[SOURCE INFORMATION Boundary: Start]
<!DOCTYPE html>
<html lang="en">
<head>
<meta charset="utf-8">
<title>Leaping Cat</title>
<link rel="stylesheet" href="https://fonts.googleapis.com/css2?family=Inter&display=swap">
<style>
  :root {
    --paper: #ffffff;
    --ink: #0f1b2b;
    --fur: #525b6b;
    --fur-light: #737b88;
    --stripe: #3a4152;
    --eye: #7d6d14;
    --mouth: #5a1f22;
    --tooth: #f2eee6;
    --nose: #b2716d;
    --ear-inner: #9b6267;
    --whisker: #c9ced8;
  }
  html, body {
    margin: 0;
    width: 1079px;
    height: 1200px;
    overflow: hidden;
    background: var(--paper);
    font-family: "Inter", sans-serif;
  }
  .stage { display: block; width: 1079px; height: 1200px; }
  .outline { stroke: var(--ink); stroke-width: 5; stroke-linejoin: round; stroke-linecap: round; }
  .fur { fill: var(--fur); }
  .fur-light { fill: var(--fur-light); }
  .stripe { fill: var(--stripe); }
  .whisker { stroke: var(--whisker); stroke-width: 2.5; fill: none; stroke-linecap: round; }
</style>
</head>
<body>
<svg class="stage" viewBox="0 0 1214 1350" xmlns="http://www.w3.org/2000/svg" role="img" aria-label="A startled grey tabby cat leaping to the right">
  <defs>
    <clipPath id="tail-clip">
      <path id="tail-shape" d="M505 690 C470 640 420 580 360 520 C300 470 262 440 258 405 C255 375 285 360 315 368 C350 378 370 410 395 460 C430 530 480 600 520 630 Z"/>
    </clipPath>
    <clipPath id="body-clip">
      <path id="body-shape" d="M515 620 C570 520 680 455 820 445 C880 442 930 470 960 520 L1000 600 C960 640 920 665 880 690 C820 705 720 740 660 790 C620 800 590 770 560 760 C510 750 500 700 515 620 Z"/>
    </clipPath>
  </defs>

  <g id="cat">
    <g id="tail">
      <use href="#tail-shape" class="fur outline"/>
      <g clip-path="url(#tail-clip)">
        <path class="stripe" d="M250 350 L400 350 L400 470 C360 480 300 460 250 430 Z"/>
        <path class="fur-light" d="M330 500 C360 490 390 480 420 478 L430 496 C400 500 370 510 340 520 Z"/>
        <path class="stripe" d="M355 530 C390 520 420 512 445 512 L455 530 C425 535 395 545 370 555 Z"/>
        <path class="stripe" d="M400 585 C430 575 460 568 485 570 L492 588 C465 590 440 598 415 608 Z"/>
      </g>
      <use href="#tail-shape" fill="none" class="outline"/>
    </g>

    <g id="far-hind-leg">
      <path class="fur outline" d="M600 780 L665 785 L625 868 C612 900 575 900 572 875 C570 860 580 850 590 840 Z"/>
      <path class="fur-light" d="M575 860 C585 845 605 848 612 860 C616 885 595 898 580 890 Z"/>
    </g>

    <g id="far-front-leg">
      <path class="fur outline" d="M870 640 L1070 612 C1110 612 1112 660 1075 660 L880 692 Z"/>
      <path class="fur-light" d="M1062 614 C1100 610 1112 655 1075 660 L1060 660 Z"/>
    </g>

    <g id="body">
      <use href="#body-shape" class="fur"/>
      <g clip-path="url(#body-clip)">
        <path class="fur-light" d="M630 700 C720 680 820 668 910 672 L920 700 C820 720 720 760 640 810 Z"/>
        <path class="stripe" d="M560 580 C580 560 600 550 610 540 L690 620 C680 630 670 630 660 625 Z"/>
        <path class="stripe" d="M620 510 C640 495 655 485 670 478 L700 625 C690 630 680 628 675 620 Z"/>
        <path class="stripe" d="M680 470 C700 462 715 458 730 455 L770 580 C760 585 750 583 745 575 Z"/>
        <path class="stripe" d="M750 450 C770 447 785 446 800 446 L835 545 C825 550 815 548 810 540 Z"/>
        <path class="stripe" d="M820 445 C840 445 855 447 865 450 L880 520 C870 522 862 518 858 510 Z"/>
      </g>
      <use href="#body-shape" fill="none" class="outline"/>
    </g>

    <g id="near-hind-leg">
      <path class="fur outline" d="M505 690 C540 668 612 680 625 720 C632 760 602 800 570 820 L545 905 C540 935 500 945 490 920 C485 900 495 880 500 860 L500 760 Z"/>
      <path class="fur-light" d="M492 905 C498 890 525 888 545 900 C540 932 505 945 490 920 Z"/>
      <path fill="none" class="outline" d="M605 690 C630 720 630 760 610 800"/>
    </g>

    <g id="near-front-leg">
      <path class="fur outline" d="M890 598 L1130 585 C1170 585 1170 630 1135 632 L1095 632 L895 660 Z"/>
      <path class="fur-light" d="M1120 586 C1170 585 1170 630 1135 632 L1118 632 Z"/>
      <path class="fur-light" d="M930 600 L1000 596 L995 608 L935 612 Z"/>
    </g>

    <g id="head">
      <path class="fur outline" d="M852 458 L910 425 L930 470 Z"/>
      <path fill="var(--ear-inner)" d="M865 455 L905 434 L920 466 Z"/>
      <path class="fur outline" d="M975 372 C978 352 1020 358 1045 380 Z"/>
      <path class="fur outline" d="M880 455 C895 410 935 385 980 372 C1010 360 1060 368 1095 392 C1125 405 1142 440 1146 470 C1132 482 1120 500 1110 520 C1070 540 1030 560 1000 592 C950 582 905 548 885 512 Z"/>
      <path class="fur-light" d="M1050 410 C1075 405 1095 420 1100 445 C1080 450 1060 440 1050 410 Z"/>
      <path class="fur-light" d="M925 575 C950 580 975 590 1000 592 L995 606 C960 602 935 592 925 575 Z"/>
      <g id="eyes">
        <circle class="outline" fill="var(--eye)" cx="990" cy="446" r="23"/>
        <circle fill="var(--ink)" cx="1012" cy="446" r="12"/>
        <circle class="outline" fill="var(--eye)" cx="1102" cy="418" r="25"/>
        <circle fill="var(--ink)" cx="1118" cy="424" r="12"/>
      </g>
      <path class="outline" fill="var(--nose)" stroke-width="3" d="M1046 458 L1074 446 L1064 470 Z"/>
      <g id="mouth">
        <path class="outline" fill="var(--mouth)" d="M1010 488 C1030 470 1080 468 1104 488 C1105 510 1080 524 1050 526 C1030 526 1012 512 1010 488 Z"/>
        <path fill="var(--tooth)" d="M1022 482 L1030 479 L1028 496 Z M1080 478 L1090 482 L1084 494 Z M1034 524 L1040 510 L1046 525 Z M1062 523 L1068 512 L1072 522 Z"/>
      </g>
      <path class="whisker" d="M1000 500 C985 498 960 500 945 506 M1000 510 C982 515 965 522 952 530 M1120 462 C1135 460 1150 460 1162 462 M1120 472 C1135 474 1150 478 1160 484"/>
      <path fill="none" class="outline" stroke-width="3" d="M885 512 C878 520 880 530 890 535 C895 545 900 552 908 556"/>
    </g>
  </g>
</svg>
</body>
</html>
[SOURCE INFORMATION Boundary: End]
[SOURCE INFORMATION Boundary: Start]
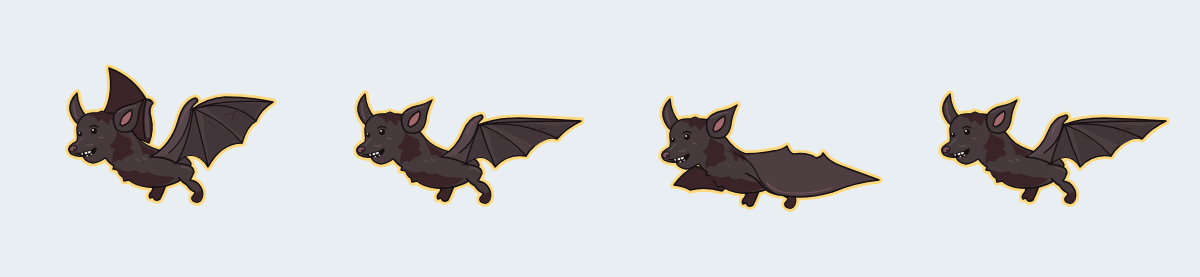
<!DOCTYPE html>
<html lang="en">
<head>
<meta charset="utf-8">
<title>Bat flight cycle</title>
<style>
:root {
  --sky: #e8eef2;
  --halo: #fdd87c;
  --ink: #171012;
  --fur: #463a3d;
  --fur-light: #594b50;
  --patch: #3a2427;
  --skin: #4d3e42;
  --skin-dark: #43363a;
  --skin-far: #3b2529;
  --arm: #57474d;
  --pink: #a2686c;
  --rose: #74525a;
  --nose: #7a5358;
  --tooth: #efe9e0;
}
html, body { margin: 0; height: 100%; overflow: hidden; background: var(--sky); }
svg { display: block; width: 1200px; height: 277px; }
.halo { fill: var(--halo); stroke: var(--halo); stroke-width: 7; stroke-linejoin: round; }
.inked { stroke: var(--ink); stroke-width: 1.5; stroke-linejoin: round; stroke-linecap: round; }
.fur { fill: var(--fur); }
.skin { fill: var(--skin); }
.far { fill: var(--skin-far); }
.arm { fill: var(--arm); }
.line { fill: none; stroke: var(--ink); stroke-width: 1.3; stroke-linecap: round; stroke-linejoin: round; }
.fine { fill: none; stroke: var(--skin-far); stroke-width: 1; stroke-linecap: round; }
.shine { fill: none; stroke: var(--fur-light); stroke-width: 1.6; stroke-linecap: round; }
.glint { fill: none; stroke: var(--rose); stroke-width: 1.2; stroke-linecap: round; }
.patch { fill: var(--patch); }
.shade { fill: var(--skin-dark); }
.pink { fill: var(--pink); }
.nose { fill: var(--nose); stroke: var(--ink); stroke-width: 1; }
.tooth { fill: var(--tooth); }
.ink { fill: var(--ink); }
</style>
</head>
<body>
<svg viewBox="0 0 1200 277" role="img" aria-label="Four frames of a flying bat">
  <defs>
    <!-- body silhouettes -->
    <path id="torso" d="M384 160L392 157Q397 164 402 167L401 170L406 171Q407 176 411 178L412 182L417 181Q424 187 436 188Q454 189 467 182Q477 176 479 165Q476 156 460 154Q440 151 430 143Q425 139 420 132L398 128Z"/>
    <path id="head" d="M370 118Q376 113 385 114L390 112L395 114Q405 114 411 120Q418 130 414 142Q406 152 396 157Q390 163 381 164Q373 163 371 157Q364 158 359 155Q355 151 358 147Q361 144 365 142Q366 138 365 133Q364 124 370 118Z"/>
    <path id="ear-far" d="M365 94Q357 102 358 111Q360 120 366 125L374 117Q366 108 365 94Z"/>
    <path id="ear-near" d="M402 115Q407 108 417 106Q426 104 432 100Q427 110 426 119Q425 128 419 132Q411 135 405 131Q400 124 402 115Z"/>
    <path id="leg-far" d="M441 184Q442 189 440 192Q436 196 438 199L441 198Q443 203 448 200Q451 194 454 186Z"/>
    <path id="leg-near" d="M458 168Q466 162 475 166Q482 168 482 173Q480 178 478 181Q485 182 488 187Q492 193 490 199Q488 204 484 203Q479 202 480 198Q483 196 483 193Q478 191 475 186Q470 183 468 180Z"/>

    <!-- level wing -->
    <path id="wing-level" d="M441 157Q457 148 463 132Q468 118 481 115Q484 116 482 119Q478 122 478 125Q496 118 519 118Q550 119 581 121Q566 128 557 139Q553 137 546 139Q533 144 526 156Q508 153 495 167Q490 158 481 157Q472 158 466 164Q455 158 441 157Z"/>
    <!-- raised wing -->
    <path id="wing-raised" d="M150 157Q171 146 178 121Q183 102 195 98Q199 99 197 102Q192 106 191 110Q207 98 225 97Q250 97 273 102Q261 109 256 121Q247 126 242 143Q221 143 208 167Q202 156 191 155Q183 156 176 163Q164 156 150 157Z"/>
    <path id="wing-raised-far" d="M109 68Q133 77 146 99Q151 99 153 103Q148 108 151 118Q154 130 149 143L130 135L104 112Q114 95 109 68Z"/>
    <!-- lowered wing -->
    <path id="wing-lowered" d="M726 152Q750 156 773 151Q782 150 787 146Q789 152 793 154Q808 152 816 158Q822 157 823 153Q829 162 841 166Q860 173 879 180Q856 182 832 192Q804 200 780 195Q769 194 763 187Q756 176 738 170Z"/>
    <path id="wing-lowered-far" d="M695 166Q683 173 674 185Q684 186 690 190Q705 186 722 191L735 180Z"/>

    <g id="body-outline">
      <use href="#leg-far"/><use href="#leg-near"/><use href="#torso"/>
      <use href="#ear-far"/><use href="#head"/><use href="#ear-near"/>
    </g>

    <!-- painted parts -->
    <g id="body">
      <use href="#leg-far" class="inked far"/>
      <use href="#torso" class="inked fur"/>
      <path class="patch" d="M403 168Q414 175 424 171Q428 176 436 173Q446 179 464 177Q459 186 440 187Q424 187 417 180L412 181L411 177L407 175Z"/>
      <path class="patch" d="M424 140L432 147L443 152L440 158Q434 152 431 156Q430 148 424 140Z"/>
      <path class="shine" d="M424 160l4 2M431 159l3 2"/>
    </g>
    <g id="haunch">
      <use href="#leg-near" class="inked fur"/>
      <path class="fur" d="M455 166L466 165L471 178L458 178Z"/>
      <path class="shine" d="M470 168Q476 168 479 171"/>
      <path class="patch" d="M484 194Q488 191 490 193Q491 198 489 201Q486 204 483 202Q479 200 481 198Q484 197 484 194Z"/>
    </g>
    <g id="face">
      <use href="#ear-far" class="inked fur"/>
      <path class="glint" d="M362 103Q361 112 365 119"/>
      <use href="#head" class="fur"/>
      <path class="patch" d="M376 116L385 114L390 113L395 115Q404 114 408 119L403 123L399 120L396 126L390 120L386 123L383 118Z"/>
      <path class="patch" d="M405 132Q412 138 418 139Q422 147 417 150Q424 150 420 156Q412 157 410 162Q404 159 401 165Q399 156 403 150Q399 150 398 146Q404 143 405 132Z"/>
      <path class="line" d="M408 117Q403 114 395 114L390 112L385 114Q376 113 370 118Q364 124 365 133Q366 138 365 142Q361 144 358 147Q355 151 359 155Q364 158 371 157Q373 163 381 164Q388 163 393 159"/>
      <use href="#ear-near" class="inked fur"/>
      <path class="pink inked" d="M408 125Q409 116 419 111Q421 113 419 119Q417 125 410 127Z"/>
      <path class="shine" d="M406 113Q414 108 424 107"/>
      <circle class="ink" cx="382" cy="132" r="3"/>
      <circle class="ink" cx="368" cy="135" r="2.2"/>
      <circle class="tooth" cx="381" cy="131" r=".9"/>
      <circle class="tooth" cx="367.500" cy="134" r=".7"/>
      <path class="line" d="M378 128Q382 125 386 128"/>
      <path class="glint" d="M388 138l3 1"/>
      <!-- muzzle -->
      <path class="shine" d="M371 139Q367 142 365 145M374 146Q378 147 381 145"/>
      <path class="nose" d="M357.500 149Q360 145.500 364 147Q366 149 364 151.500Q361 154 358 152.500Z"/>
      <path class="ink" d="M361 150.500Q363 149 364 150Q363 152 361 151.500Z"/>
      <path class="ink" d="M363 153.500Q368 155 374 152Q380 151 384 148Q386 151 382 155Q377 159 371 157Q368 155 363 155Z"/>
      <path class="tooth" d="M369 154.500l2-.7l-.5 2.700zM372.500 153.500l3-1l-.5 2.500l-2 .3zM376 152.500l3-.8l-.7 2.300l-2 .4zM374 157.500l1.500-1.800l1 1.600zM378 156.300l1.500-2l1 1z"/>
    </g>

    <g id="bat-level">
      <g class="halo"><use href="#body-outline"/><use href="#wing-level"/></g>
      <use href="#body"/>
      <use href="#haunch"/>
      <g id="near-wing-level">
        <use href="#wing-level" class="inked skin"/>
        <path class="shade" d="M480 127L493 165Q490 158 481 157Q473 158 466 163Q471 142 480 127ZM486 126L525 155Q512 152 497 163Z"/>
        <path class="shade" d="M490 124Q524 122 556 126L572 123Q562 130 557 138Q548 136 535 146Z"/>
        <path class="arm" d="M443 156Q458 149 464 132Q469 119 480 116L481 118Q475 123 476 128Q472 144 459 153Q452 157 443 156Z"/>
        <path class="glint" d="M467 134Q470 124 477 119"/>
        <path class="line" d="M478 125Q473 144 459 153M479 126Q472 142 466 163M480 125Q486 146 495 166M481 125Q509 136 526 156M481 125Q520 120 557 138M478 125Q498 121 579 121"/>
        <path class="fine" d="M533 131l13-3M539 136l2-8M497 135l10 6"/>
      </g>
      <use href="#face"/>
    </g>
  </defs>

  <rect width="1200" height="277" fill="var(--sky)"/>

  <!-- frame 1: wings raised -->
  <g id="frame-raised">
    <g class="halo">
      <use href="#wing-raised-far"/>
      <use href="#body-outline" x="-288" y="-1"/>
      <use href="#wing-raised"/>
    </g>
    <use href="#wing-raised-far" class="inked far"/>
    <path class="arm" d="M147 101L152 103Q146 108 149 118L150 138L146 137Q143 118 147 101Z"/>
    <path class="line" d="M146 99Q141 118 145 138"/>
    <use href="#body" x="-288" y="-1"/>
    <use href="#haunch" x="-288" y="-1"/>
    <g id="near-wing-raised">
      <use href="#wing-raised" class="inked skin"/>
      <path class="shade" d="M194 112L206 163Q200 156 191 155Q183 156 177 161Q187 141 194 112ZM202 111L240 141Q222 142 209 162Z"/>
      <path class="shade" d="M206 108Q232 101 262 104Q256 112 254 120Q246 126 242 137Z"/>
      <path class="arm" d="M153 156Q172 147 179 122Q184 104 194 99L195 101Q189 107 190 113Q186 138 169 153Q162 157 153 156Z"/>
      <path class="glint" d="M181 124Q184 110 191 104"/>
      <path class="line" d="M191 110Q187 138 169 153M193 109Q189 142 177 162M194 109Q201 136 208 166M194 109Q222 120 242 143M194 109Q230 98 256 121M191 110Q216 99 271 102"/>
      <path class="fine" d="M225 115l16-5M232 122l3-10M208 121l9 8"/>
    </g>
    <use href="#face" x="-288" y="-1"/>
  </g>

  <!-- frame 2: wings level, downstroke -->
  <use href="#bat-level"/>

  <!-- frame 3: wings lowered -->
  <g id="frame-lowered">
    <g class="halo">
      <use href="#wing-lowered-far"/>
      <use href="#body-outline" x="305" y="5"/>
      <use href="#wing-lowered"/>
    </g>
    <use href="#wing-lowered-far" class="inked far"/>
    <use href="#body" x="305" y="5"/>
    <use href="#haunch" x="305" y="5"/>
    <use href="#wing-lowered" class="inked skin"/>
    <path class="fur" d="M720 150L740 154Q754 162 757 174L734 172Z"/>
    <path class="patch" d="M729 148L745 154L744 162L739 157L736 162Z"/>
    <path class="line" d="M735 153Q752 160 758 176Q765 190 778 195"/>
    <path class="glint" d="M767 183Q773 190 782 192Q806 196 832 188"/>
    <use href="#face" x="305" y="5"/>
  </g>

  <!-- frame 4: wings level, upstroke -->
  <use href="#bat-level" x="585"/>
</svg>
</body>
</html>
[SOURCE INFORMATION Boundary: End]
## TASK DIRECTIONS:
Some lines above may hold the word "skin"; say how many do, giving nothing besides the number.

## RESPONSE BELOW:
10